The deal kept oil flowing into a dependent industrial world, and provided time for Arab oil producers to develop their technical and marketing expertise. These developments ultimately led to a colossal prosperity for the Gulf states and a radical shift in economic and political power in the region.
In 1973, after Israel defeated Egypt and Syria in the Yom Kippur War and demanded that Arab leaders use oil as a political weapon, Mr. Yamani instituted an embargo to pressure the United States and other allies to withdraw their support for Israel and Israel. To withdraw from the occupied Arab territories. The embargo has caused shock waves around the world, fractured NATO, and leaned Japan and other countries toward the Arabs.
But the United States stood by. President Richard Nixon created an energy caesar. It imposed gasoline rationing and price controls. There were long lines and occasional pump fights. While inflation has continued for years, there has been a new focus on energy exploration and conservation, including, for some time, a national speed limit of 55 mph on highways.
A tall man with deep eyes and a small Van Dyck beard, Yamani struck Westerners as generous, shrewd, and diligent.
“He speaks calmly and never knocks on the table,” one US oil executive told The New York Times. “When discussions get heated, he becomes more patient. In the end, he makes his way with what appears to be a nice plausibility, but it’s kind of tough.”
In 1975, Mr. Yamani had two faces of violence. His patron King Faisal was assassinated by his nephew in Riyadh.
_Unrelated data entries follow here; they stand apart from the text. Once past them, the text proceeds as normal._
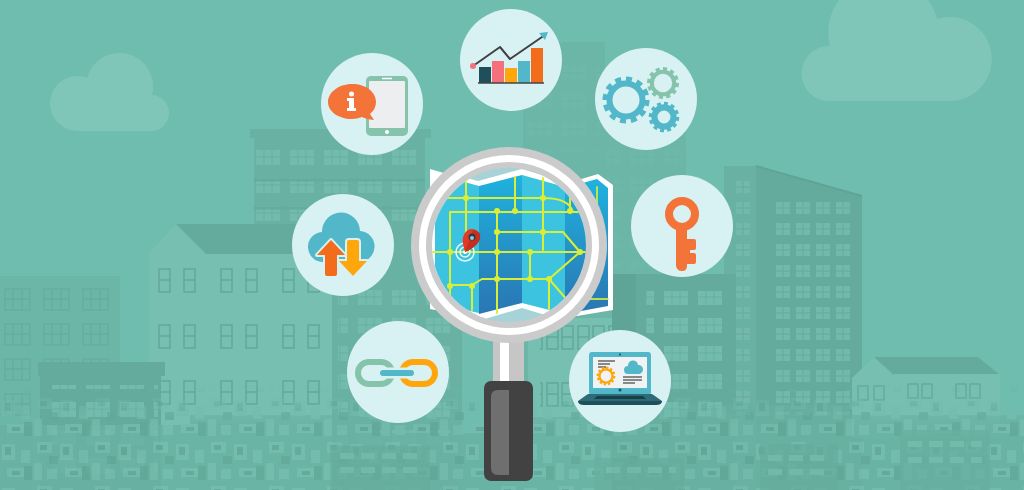
<!DOCTYPE html>
<html lang="en">
<head>
<meta charset="utf-8">
<title>Local search illustration</title>
<style>
:root{--sky:#6fbdae;--cloud:#7fc6b8;--far:#6cb6a8;--mid:#68b1a3;--near:#65ab9d;--pale:#76bfb1;--pane:#60a698;--badge:#d8f1f3;--teal:#52b7c8;--green:#86c3ab;--orange:#f37338;--amber:#ffa60d;--dark:#1f4f59;--rim:#cbcbcb;--route:#d8ef35;--water:#3bc3e0}
html,body{margin:0;height:100%;overflow:hidden;background:var(--sky)}
svg.banner{display:block;width:1024px;height:490px}
.cloud{fill:var(--cloud)}
.far{fill:var(--far)}.mid{fill:var(--mid)}.near{fill:var(--near)}.pale{fill:var(--pale)}
.badge{fill:var(--badge)}
.teal{fill:var(--teal)}.green{fill:var(--green)}.orange{fill:var(--orange)}.amber{fill:var(--amber)}.dark{fill:var(--dark)}
.line{fill:none;stroke-linecap:round;stroke-linejoin:round}
.route{stroke:var(--route);stroke-width:2}
.stop{fill:var(--route)}
</style>
</head>
<body>
<svg class="banner" viewBox="0 0 1024 490" role="img" aria-label="Magnifying glass over a city map, surrounded by icons for information, statistics, settings, keywords, cloud, links and web">
<defs>
  <pattern id="sash" width="31" height="57" patternUnits="userSpaceOnUse" x="158" y="268">
    <path d="M1 1h11v23h-11zM1 12h11M17 1h11v23h-11zM17 12h11" fill="none" stroke="#62a99b" stroke-width="1.5"/>
  </pattern>
  <pattern id="sash-wide" width="62" height="56" patternUnits="userSpaceOnUse" x="158" y="268">
    <path d="M1 1h11v23h-11zM1 12h11M26 1h11v23h-11zM26 12h11" fill="none" stroke="#62a99b" stroke-width="1.5"/>
  </pattern>
  <pattern id="triple" width="39" height="35" patternUnits="userSpaceOnUse" x="4" y="288">
    <path d="M1 1h25v21h-25zM9 1v21M18 1v21M1 11h25" fill="none" stroke="#64ad9f" stroke-width="1.5"/>
  </pattern>
  <pattern id="office" width="20" height="21" patternUnits="userSpaceOnUse" x="736" y="181">
    <path d="M0 0h14v12h-14z" fill="#73b9ab"/><path d="M7 0v12M0 6h14" stroke="#65ab9d"/>
  </pattern>
  <pattern id="block" width="34" height="28" patternUnits="userSpaceOnUse" x="256" y="150">
    <path d="M0 0h24v15h-24z" fill="#72bbad"/><path d="M8 0v15M16 0v15M0 7h24" stroke="#67b0a2"/>
  </pattern>
  <pattern id="crowd" width="58" height="44" patternUnits="userSpaceOnUse">
    <path d="M2 4h13v16h-13zM21 10h9v13h-9zM37 2h15v11h-15zM7 28h18v9h-18zM34 23h8v17h-8zM47 29h10v10h-10z" fill="#74bbae"/>
    <path d="M5 7h6v8h-6zM40 5h7v5h-7zM12 31h8v4h-8zM24 26h8v14h-8zM49 16h9v8h-9z" fill="#61a799"/>
  </pattern>
  <linearGradient id="haze" x1="0" y1="0" x2="0" y2="1"><stop offset="0" stop-color="#fff" stop-opacity="0"/><stop offset=".4" stop-color="#fff" stop-opacity=".85"/></linearGradient>
  <mask id="crowd-fade"><rect y="385" width="1024" height="105" fill="url(#haze)"/></mask>
  <linearGradient id="fold" x1="0" y1="0" x2="0" y2="1"><stop offset="0" stop-color="#1fb2de"/><stop offset="1" stop-color="#2a76b3"/></linearGradient>
  <clipPath id="lens"><circle cx="509" cy="245" r="77"/></clipPath>
  <g id="gear">
    <circle r="19.5" fill="none" stroke="currentColor" stroke-width="8" pathLength="24" stroke-dasharray="1.1 .9"/>
    <circle r="16.5" fill="none" stroke="currentColor" stroke-width="6"/>
  </g>
  <path id="arrow" d="M0-18l14 15h-8v19q0 2-2 2h-8q-2 0-2-2v-19h-8z"/>
</defs>

<rect width="1024" height="490" fill="var(--sky)"/>

<g id="clouds" class="cloud">
  <path d="M78 131a25 25 0 0 1-1-55q5 0 10 2a33 33 0 0 1 65 17a18 18 0 0 1-2 36z"/>
  <path d="M829 101a27 27 0 0 1 0-55h1a54 54 0 1 1 107-27a42 42 0 1 1 14 82z"/>
</g>

<g id="skyline">
  <rect class="far" x="523" y="42" width="82" height="340"/>
  <rect class="far" x="600" y="130" width="86" height="250"/>
  <rect x="528" y="62" width="72" height="90" fill="url(#block)" opacity=".35"/>
  <rect x="606" y="150" width="76" height="120" fill="url(#block)" opacity=".35"/>
  <g id="tower-left">
    <path class="mid" d="M250 129h181v9h-6v280h-171v-280h-4z"/>
    <rect x="254" y="148" width="171" height="85" fill="url(#block)"/>
    <path d="M254 180h171M254 208h171" stroke="#64ac9e" stroke-width="3"/>
  </g>
  <g id="terrace">
    <path class="far" d="M0 276h120v214h-120z"/>
    <rect x="2" y="286" width="116" height="200" fill="url(#triple)"/>
  </g>
  <g id="gabled-house">
    <path class="pale" d="M149 253l27-29 30 30v236h-57z"/>
    <path class="near" d="M176 224h156v30h-126z"/>
    <path class="pale" d="M206 254h126v236h-126z"/>
    <rect x="157" y="266" width="46" height="155" fill="url(#sash-wide)"/>
    <rect x="219" y="266" width="108" height="155" fill="url(#sash-wide)"/>
  </g>
  <path class="mid" d="M332 275h130v215h-130z"/>
  <rect x="338" y="290" width="120" height="160" fill="url(#block)"/>
  <path class="pale" d="M528 318h106v172h-106z"/>
  <rect x="540" y="325" width="90" height="110" fill="url(#sash)"/>
  <g id="tower-right">
    <path class="near" d="M724 166h32l106 30v294h-138z"/>
    <path class="mid" d="M724 166h32v324h-32z"/>
    <rect x="734" y="180" width="20" height="235" fill="url(#office)"/>
    <rect x="776" y="200" width="80" height="215" fill="url(#office)"/>
    <path d="M756 166l106 30" stroke="#5fa496" stroke-width="2"/>
  </g>
  <g id="offices">
    <path class="near" d="M612 274h124v216h-124z"/>
    <path d="M612 274h24v216h-24z" fill="#5fa597"/>
    <rect x="646" y="291" width="84" height="130" fill="url(#block)"/>
  </g>
  <g id="cottage">
    <path class="pale" d="M852 378l22-21 22 21v60h-44z"/>
    <path class="near" d="M874 357h104l22 18h-106z"/>
    <path class="pale" d="M894 374h106v64h-106z"/>
    <path d="M858 386h10v14h-10zM874 386h10v14h-10zM908 384h10v14h-10zM922 384h10v14h-10zM956 384h10v14h-10zM970 384h10v14h-10z" fill="none" stroke="#65ac9e" stroke-width="1.5"/>
  </g>
  <path class="near" d="M38 362h127v14h-4v114h-121v-114h-2z"/>
  <rect x="46" y="385" width="112" height="100" fill="url(#block)"/>
  <g id="foreground" mask="url(#crowd-fade)">
    <path class="mid" d="M0 425h190v-10h170v18h160v-16h160v-12h170v10h174v75h-1024z"/>
    <rect y="385" width="1024" height="105" fill="url(#crowd)"/>
    <path class="near" d="M330 446h100v44h-100zM594 458h90v32h-90zM760 444h78v46h-78zM900 430h90v60h-90z" opacity=".7"/>
    <path d="M340 456h80M340 470h80M606 470h70M768 458h62M768 472h62M908 444h74M908 460h74" stroke="#75baac" stroke-width="6" stroke-dasharray="14 7"/>
  </g>
</g>

<g id="icon-information">
  <circle class="badge" cx="372" cy="104" r="51"/>
  <rect class="green" x="366" y="76" width="42" height="60" rx="5"/>
  <rect x="369" y="81" width="36" height="47" rx="1" fill="#eceef0"/>
  <path d="M382 78.500h10" stroke="#fff" stroke-width="1.500"/>
  <circle cx="387" cy="132" r="2" fill="#fff"/>
  <path class="orange" d="M352 84c14 0 24 8 24 18q0 7-6 12l4 6q-8-1-12-3-5 2-10 2c-14 0-24-8-24-17s10-18 24-18z"/>
  <path d="M348 98h6v10h2v3h-9v-3h2v-7h-2v-3z" fill="#fff"/><circle cx="351.500" cy="94" r="2.500" fill="#fff"/>
</g>

<g id="icon-statistics">
  <circle class="badge" cx="511" cy="60" r="51"/>
  <rect class="dark" x="479" y="67" width="12" height="16"/>
  <rect x="492" y="61" width="12" height="22" fill="#f4707b"/>
  <rect class="amber" x="505" y="68" width="12" height="15"/>
  <rect class="teal" x="518" y="61" width="12" height="22"/>
  <rect x="531" y="48" width="12" height="35" fill="#f26c1c"/>
  <path d="M478 83h66" stroke="#444" stroke-width="1.500"/>
  <path class="line" d="M473 66l27-19 10 12 32-22" stroke="#414042" stroke-width="2"/>
  <circle cx="473" cy="66" r="3" fill="#f4707b"/>
  <path class="teal" d="M539 33l9-1-3 8z"/>
</g>

<g id="icon-settings">
  <circle class="badge" cx="646" cy="99" r="51"/>
  <use href="#gear" transform="translate(626 100)" color="#52b7c8"/>
  <use href="#gear" transform="translate(663 83) scale(.68)" color="#86c3ab"/>
  <use href="#gear" transform="translate(664 117) scale(.65)" color="#52b7c8"/>
  <circle cx="664" cy="117" r="8" fill="none" stroke="var(--teal)" stroke-width="3"/>
</g>

<g id="icon-key">
  <circle class="badge" cx="682" cy="226" r="51"/>
  <circle cx="682" cy="214" r="13" fill="none" stroke="var(--orange)" stroke-width="8"/>
  <path class="orange" d="M676 228h11v11h7q2 0 2 2v7q0 2-2 2h-4v3h4q2 0 2 2v7q0 2-2 2h-7v2q0 5-5 5t-6-5z"/>
</g>

<g id="icon-cloud-transfer">
  <circle class="badge" cx="343" cy="245" r="51"/>
  <path class="teal" d="M324 262a15 15 0 0 1-2-30 19 19 0 0 1 38-1 15 15 0 0 1-2 31z"/>
  <g stroke="var(--badge)" stroke-width="4" paint-order="stroke" stroke-linejoin="round">
    <use href="#arrow" x="331" y="258" fill="#f26c1c"/>
    <use href="#arrow" transform="translate(353 258) rotate(180)" fill="#ffa60d"/>
  </g>
</g>

<g id="icon-link">
  <circle class="badge" cx="398" cy="372" r="51"/>
  <g class="line" stroke-width="6">
    <rect x="358" y="362" width="34" height="22" rx="11" stroke="var(--green)"/>
    <rect x="402" y="362" width="33" height="22" rx="11" stroke="var(--amber)"/>
    <path d="M383 373h28" stroke="var(--badge)" stroke-width="11"/>
    <path d="M383 373h28" stroke="var(--teal)"/>
  </g>
</g>

<g id="icon-laptop">
  <circle class="badge" cx="620" cy="381" r="51"/>
  <rect class="teal" x="589" y="352" width="62" height="43" rx="3"/>
  <rect x="593" y="357" width="54" height="31" fill="#f0f3f4"/>
  <path d="M598 361h17M598 364h12M598 367h8M623 377h19M623 380h19M623 383h12" stroke="#666" stroke-width="1.500"/>
  <use href="#gear" transform="translate(606 376) scale(.4)" color="#ffa60d"/>
  <path class="teal" d="M628 374a4 4 0 0 1 0-8 5 5 0 0 1 10-1 4.500 4.500 0 0 1 1 9z"/>
  <circle class="dark" cx="620" cy="354.500" r="1"/><circle class="dark" cx="620" cy="390" r="1.500"/>
  <path d="M588 394h64l10 7h-84z" fill="#2c6b77"/>
  <path d="M597 396h46l3 3h-52z" fill="#173f48"/>
  <path class="dark" d="M578 401h84q0 4-6 4h-72q-6 0-6-4z"/>
</g>

<g id="map">
  <path d="M430 169l48 14 44-12 43 13 33-10 15 11v125l-48 8-43-12-44 12-48-9z" fill="#fff"/>
  <path d="M565 188l32-9 11 9v118l-43 8z" fill="url(#fold)"/>
  <path class="line route" d="M570 210h22q5 0 5-5v-18M570 299h38" stroke-opacity=".85"/>
</g>

<g id="magnifier">
  <path d="M493 335h31v50h-31z" fill="#c6c6c6"/>
  <path d="M500 335h9v50h-9z" fill="#fff"/>
  <circle cx="509" cy="245" r="98" fill="var(--rim)"/>
  <circle cx="509" cy="245" r="90" fill="#fff"/>
  <circle cx="509" cy="245" r="83" fill="var(--rim)"/>
  <g clip-path="url(#lens)">
    <rect x="430" y="165" width="160" height="160" fill="#a5d3d7"/>
    <path d="M430 168l48 13 44-12 43 13 43-12v145l-43 6-43-13-44 13-48-12z" fill="#fff"/>
    <path d="M435 174l44 12v127l-44-10zM522 175l43 12v127l-43-11z" fill="var(--water)"/>
    <path d="M479 186l43-11v128l-43 11zM565 187l43-11v128l-43 10z" fill="url(#fold)"/>
    <g id="routes" class="line route">
      <path d="M432 198h111M466 172v66M515 177v34M543 178v72M450 290v-78h130M543 198q26 0 30 14M497 211v102M432 252h160M497 232h66l17 20-31 27M450 285h22l10-6h67l19 22h22M530 252v27M472 286v24M450 285v24M570 190v22M549 279v30"/>
    </g>
    <g class="stop">
      <circle cx="466" cy="198" r="3"/><circle cx="515" cy="211" r="3"/><circle cx="543" cy="198" r="3"/><circle cx="497" cy="211" r="3"/><circle cx="497" cy="232" r="3"/><circle cx="543" cy="232" r="3"/><circle cx="570" cy="211" r="3"/><circle cx="450" cy="252" r="3"/><circle cx="497" cy="252" r="3"/><circle cx="530" cy="252" r="3"/><circle cx="580" cy="252" r="3"/><circle cx="497" cy="279" r="3"/><circle cx="530" cy="279" r="3"/><circle cx="549" cy="279" r="3"/><circle cx="450" cy="286" r="3"/><circle cx="472" cy="286" r="3"/>
    </g>
    <g id="pin">
      <g fill="none" stroke="#e8f8fb" stroke-width="1.500"><circle cx="465" cy="252" r="9"/><circle cx="465" cy="252" r="5"/></g>
      <circle cx="465" cy="252" r="2" fill="#fff"/>
      <path d="M465 252c-2-8-4-13 0-19q4-6 11-3 6 4 3 11-4 7-14 11z" fill="#e23a25"/>
      <path d="M465 252l8-22q9 1 7 9-3 8-15 13z" fill="#c4301f"/>
      <circle cx="472" cy="237" r="3.500" fill="#2a3c48"/><circle cx="472" cy="238" r="2" fill="#8fc9d8"/>
    </g>
  </g>
  <g id="handle">
    <rect x="484" y="381" width="49" height="100" rx="7" fill="#424242"/>
    <path d="M498 390h11v85h-11q-7 0-7-7v-71q0-7 7-7z" fill="#6f6f6f"/>
  </g>
</g>
</svg>
</body>
</html>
Nine months later, he and other OPEC ministers were taken hostage by terrorists led by Elish Ramirez Sanchez, also known as Carlos the Fox.
For years after the embargo, Mr. Yamani has struggled to rein in oil prices, believing that the long-term Saudi interest is to prolong the global dependence on affordable oil. But the overthrow of the Shah of Iran in the 1979 Islamic Revolution sparked an energy crisis. Iranian production fell, prices rose, panic buying began, rising OPEC stocks flooded the market and prices fell again.
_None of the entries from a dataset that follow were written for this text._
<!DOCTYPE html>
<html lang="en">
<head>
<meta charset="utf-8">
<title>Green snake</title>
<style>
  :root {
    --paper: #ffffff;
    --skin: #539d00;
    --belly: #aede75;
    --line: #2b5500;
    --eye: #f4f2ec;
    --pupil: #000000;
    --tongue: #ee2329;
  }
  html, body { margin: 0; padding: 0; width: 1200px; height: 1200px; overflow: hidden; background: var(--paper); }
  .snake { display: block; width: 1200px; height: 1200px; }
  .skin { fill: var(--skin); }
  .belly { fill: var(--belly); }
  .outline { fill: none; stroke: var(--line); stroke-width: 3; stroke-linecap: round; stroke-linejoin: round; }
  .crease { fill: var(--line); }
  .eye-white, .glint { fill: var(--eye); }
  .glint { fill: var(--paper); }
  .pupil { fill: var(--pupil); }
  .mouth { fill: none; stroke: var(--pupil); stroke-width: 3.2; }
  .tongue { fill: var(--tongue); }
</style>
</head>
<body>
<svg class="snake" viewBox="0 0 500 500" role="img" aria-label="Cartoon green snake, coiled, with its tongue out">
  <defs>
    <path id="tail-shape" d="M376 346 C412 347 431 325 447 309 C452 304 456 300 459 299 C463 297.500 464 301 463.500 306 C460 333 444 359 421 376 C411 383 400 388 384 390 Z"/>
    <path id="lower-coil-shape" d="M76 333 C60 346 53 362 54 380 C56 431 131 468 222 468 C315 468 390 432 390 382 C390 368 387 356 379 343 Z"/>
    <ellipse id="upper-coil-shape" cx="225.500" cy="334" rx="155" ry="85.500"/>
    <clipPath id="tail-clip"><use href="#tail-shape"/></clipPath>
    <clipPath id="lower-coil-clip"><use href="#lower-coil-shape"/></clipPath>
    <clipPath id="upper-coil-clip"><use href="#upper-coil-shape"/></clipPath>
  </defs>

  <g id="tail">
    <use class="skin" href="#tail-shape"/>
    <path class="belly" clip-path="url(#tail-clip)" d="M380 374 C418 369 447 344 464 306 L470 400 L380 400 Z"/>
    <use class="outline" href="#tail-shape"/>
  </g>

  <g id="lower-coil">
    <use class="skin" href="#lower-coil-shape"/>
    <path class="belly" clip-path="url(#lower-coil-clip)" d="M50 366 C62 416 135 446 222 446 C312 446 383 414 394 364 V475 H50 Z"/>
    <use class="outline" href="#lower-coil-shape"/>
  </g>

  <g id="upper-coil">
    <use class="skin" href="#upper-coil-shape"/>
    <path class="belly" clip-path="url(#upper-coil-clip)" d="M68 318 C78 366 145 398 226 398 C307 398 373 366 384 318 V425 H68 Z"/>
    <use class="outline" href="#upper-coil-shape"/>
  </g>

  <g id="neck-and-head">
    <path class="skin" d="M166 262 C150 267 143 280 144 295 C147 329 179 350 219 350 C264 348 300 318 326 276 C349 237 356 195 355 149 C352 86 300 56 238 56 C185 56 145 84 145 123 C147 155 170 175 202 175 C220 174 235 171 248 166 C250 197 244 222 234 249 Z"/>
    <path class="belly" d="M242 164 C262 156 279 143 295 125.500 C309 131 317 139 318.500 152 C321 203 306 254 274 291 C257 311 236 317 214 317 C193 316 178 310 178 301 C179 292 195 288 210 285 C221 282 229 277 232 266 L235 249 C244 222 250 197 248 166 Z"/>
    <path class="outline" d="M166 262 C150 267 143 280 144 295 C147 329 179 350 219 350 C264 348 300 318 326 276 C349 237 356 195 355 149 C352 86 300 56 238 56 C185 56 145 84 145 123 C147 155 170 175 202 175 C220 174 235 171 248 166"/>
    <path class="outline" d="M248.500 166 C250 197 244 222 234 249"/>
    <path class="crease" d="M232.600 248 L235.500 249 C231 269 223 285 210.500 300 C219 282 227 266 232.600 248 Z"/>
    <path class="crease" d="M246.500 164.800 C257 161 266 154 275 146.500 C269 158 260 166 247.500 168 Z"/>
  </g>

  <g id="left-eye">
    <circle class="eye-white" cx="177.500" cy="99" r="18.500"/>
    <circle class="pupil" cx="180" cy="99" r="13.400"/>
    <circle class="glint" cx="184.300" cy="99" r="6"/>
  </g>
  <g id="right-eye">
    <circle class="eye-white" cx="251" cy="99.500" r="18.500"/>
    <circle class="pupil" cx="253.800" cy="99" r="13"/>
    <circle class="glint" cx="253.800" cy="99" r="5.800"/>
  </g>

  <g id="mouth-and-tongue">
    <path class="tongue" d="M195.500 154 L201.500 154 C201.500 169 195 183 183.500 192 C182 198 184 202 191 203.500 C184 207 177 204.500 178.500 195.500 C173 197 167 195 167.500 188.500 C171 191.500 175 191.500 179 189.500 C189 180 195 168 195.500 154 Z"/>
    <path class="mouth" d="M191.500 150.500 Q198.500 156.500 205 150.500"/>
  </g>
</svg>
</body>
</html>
In 1986, after the prolonged global oil glut and disputes between Mr. Yamani and the royal family over quotas and prices, King Fahd sacked the oil minister, Ending his 24 years as the most famous member of the Kingdom of Saudi Arabia without a member of the royal family.
Ahmed Zaki Yamani was born on June 30, 1930 in Mecca, the holy Islamic city of Hajj, and is one of three sons of Hassan Yamani, the judge of Islamic law. The surname originated in Yemen, the land of its ancestors. The boy was religious, and would wake up early to pray before school. Sent abroad for higher education, and obtained degrees from King Fouad I University in Cairo in 1951, New York University in 1955 and Harvard Law School in 1956.
He and Laila Suleiman Al-Fadhihi married in 1955 and has three children. His second wife, Tamam Anbar. They married in 1975 and have five children.
In 1958, the royal family recruited him to advise Crown Prince Faisal, and his rise was rapid. In the year he was minister of state without portfolio, and by 1962 minister of oil. In 1963, Mr. Yamani and Aramco founded the Saudi College of Petroleum and Minerals, to teach oil industry experience to Arab students.
After his dismissal from the position of Minister of Oil, Mr. Yamani became a consultant, businessman and investor, and settled in Crans-sur-Seire, Switzerland. In 1982, he joined other financiers at Investcorp, a Bahrain-based private equity firm. In 1990, he founded the Center for Global Energy Research, a market analysis group in London. An autobiography, “Yamani: The Inside Story”, was published by Geoffrey Robinson in 1989.
Ben Hubbard Contribute to reporting.